Despite litigants' and bar groups' valiant efforts to expand common interest doctrine protection to transactional settings, most courts limit that doctrine's protection to ongoing or anticipated litigation contexts. However, every now and then a court takes an expansive view.

In Eagle Forum v. Phyllis Schlafly's American Eagles, Case No. 3:16-cv-946-DRH-RJD, 2018 U.S. Dist. LEXIS 16618 (S.D. Ill. Feb. 1, 2018), the court addressed common interest doctrine protection for communications related to an ongoing trademark infringement action. Despite the litigation setting, the court explained that "[i]t is well settled that communications need not be made in anticipation of litigation to fall within the common interest doctrine" (citing a 2007 Seventh Circuit case). However, the court still rejected the doctrine's applicability to the communications at issue, holding that: (1) "for the doctrine to apply, the person with whom the privileged information is shared must have an identical – not merely similar – legal interest in the subject matter of the communication"; and (2) the communications "must be made in the course of furthering the ongoing, common enterprise" rather than just amounting to a "shared rooting interest in the successful outcome of a case" in which the participants simply favor one side rather than cooperate in a common legal strategy. Id. at *9. A few weeks later, the district court upheld the magistrate judge's "identical" interest analysis and conclusion – although the court did not address the magistrate judge's dicta about the common interest doctrine's application in non-litigation contexts. Case No. 16-0946-DRH, 2018 U.S. Dist. LEXIS 36393 (S.D. Ill. Mar. 6, 2018).

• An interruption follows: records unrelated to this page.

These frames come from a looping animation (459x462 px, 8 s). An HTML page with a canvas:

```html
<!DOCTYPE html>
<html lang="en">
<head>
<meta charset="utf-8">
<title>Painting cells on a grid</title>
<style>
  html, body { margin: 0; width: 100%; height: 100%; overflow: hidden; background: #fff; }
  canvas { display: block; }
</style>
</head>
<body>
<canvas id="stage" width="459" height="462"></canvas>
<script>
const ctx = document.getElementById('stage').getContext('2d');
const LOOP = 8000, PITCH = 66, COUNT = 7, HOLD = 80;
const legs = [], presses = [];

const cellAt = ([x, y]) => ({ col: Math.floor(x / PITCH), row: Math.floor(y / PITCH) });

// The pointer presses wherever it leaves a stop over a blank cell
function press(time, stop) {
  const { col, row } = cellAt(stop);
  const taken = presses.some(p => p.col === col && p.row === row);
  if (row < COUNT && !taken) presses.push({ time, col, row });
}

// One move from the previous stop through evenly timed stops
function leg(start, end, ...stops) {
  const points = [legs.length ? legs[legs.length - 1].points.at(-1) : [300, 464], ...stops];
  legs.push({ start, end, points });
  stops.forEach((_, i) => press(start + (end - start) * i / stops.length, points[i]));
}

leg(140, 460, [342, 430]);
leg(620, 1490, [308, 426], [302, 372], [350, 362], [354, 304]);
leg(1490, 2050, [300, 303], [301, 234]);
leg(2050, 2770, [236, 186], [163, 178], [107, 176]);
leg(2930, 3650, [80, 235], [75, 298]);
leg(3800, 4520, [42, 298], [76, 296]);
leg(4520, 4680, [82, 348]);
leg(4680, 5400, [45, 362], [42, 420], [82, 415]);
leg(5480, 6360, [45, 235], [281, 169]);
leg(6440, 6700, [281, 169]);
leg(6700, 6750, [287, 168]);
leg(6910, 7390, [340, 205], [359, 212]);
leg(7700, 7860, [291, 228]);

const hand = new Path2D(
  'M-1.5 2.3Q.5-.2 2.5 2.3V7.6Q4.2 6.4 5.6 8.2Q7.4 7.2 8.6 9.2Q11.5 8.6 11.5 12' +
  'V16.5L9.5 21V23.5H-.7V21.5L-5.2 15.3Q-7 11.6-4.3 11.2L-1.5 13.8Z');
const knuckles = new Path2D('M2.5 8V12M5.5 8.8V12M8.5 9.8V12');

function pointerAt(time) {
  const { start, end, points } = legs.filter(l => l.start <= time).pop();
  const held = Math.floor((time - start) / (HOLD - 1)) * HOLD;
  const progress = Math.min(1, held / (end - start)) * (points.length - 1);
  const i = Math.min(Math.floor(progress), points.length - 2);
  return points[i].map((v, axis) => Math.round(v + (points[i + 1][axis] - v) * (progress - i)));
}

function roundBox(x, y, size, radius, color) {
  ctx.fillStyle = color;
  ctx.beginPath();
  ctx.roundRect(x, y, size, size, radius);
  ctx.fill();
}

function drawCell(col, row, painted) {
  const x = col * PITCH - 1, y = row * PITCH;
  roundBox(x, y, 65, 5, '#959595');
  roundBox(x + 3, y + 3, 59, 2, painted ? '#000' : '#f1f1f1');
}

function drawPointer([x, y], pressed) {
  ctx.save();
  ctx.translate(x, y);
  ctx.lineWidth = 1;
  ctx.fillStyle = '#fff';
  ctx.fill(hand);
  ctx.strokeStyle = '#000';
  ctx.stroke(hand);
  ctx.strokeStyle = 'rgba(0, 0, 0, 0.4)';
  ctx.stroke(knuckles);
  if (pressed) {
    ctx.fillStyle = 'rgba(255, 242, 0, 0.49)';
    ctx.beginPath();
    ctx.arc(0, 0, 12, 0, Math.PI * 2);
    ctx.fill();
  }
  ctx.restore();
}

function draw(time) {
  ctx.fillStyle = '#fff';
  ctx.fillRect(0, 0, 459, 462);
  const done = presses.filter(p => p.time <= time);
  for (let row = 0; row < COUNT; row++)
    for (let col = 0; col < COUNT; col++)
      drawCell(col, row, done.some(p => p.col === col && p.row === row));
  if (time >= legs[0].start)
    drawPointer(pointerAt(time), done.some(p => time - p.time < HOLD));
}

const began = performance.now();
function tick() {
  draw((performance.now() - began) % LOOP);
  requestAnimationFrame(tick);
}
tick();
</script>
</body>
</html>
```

Litigants relying on the common interest doctrine must continue to be very wary of assuming that they can contractually avoid the waiver implications of disclosing privileged communications to third parties. Many – if not the majority of – cases reject the doctrine's applicability, by which time the participants have already waived their privilege protection by optimistically but erroneously relying on a common interest agreement or the doctrine to avoid a waiver.